■ **Action item**: Among the entries, find the lines with the string "LAVENDER" and copy them.

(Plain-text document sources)
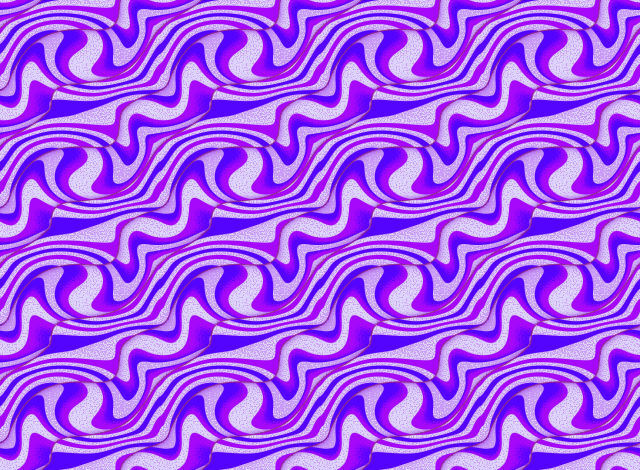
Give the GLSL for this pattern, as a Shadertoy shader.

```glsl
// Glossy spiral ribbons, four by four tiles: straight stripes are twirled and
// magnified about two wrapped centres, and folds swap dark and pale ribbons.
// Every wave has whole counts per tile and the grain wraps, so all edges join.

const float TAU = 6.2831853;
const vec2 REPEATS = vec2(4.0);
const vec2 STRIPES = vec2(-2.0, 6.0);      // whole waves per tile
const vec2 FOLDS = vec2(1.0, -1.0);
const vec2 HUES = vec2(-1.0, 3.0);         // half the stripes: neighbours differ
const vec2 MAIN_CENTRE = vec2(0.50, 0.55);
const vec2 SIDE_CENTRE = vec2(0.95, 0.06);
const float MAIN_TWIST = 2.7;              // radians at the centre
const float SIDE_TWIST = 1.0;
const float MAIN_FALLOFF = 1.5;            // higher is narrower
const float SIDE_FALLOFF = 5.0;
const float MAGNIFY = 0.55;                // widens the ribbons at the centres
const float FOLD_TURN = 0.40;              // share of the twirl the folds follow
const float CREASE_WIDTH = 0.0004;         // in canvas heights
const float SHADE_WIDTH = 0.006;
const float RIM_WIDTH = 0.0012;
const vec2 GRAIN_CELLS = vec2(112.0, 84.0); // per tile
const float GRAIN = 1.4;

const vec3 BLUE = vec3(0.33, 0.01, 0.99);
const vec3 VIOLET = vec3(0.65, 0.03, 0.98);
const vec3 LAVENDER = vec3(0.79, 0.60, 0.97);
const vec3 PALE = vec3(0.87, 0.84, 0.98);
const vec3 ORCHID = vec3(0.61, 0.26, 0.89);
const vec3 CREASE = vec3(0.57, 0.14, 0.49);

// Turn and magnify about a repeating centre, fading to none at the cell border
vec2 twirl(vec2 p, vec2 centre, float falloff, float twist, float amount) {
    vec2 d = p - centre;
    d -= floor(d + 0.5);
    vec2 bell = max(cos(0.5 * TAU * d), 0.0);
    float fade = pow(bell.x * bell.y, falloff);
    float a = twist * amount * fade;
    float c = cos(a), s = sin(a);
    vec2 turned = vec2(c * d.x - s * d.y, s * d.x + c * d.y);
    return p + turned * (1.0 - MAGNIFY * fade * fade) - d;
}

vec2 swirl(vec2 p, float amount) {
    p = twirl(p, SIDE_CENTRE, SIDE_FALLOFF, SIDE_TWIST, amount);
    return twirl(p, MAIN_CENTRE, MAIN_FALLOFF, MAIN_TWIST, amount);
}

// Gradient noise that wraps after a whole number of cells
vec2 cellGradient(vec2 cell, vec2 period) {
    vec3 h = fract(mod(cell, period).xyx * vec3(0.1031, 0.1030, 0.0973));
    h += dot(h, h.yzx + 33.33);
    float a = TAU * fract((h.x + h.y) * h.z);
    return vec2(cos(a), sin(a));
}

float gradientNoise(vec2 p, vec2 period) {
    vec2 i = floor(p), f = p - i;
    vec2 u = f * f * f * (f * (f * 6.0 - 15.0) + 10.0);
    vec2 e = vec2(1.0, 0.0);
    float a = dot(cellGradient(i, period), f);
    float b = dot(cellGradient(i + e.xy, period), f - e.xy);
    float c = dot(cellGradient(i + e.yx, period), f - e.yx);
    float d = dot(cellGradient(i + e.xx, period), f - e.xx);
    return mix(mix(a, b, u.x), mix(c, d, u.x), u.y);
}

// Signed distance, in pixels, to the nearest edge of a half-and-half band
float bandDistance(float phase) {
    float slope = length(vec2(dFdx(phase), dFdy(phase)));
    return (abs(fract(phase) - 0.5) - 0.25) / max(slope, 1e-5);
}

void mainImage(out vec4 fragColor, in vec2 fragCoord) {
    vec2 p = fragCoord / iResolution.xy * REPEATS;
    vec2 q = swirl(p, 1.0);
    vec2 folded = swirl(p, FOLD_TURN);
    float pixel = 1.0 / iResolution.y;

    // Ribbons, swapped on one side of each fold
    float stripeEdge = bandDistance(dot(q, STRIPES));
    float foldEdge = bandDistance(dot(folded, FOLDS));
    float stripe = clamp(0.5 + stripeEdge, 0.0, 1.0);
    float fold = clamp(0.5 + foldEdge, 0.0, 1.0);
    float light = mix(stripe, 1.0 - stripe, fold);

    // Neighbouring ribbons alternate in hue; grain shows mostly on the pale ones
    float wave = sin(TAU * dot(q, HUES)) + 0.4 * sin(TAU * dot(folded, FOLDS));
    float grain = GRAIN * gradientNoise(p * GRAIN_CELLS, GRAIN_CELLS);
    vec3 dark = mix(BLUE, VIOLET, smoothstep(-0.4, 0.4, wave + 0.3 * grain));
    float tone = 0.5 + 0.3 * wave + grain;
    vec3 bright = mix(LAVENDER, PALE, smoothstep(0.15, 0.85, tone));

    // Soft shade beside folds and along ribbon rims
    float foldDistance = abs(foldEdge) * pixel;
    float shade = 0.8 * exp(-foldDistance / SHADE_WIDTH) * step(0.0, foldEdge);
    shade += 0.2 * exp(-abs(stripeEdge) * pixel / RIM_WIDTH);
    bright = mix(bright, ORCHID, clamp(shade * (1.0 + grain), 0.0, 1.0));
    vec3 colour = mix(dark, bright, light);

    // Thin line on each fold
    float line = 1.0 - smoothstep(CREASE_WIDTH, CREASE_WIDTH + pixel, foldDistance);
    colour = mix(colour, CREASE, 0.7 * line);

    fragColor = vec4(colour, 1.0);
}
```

■ **Answer box**:
const vec3 LAVENDER = vec3(0.79, 0.60, 0.97);
    vec3 bright = mix(LAVENDER, PALE, smoothstep(0.15, 0.85, tone));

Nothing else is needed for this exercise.